Naturally, Boise State was a critical member of the center. And when Rudin speaks about the benefits of CAES, he's quick to point out the value found in collaboration.

The days are done when a single researcher can solve a problem by his/her self, said Rudin. CAES is effective because it has a deep bench of talent to draw from. I know there are some grants and proposals we wouldn't have gotten had it not been for our affiliation with CAES.

Rudin points to the people and capabilities found in Idaho, the expertise in nuclear energy and process control systems that helps propel research, and even economic development.

There are so many other states that want to have a CAES-like facility, said Rudin. At Boise State, I know we've been able to draw certain faculty and even students here because of CAES.

Perhaps most importantly, Rudin believes CAES provides unique, hands-on educational opportunities to students so long as they are open and willing to the challenge.

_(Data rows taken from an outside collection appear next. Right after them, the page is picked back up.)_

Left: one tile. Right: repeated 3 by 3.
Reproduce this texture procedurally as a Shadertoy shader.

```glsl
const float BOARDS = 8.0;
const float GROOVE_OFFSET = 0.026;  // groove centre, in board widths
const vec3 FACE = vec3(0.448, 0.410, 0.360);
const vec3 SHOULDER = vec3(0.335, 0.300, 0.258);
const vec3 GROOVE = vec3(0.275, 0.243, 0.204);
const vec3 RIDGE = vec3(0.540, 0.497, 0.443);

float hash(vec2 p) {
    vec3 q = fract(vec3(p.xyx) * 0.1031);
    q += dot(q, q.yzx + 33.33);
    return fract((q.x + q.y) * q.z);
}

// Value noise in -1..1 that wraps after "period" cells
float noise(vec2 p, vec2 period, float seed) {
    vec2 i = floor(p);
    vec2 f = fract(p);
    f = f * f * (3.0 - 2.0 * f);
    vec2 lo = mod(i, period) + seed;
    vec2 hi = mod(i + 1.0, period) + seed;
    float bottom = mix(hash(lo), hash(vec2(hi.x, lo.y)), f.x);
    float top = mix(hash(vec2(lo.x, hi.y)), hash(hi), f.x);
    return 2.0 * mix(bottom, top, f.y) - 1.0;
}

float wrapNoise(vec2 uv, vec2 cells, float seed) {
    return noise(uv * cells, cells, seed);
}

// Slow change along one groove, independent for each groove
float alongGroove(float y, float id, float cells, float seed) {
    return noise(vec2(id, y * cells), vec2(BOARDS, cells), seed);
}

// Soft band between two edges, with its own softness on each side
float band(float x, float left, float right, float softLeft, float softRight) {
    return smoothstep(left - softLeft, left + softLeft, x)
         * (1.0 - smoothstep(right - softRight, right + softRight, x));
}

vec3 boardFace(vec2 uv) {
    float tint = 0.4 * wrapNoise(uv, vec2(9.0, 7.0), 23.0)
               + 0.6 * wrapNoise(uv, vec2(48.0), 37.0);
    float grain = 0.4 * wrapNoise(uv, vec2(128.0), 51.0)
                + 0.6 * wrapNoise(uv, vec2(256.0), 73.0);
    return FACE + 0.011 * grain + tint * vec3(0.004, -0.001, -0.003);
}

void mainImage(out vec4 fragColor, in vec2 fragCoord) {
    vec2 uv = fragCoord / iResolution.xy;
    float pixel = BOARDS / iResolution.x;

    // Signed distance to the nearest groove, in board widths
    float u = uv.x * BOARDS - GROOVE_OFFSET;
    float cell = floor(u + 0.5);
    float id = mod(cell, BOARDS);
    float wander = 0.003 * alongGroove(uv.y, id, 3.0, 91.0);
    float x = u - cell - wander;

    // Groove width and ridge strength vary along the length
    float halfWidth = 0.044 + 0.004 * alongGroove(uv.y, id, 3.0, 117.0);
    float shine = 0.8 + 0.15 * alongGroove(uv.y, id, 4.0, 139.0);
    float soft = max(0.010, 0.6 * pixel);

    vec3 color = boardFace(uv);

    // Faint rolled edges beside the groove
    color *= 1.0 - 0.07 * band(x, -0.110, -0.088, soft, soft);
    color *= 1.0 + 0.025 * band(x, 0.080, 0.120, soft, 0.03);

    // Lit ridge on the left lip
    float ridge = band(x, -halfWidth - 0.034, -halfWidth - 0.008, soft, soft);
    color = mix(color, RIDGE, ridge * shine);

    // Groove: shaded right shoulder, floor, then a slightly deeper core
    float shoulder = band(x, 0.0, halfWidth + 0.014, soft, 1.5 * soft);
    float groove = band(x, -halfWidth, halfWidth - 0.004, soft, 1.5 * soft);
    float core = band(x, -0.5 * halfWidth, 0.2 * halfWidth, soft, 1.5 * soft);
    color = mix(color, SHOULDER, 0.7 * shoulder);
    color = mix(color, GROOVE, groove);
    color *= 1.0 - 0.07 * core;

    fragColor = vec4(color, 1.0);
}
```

Students, he says, have to own their education. Faculty instructors want every student to walk away with the chance to be successful.

As a student, you have to own your education, be aggressive and grab the bull by the horns, said Rudin.

A New Opportunity

Taking his own advice, Rudin's new opportunity in the Lone Star state will draw on all of his past experiences with DOE, UNLV and BSU.

Located about 60 miles outside of Dallas, Texas A&M-Commerce has many characteristics in common with Rudin's previous academic stops in Las Vegas and Boise. Described as an area that combines a rich rural life with the nearness of the nation’s fifth largest metropolitan area, the school is seen as a research hub and an economic engine in the area. And the presidency offers Rudin the chance to take everything he's learned and experienced in his career and apply it to yet another opportunity.

According to Rudin, it's both exciting and daunting at the same time. But with a solid team already in place, Rudin says he's confident something special is about to happen at the school. And he even hints at the possibility of a future CAES-Texas A&M University-Commerce collaboration.

I hope there's a way we can work with CAES in the future, said Rudin. Texas is rich in energy resources and needs, and there might be a role for CAES to play here. You can expect that I'll be knocking on your door at some point.

Editor’s Note: Listen to an interview with Rudin from Texas radio station KETR:

August 29, 2018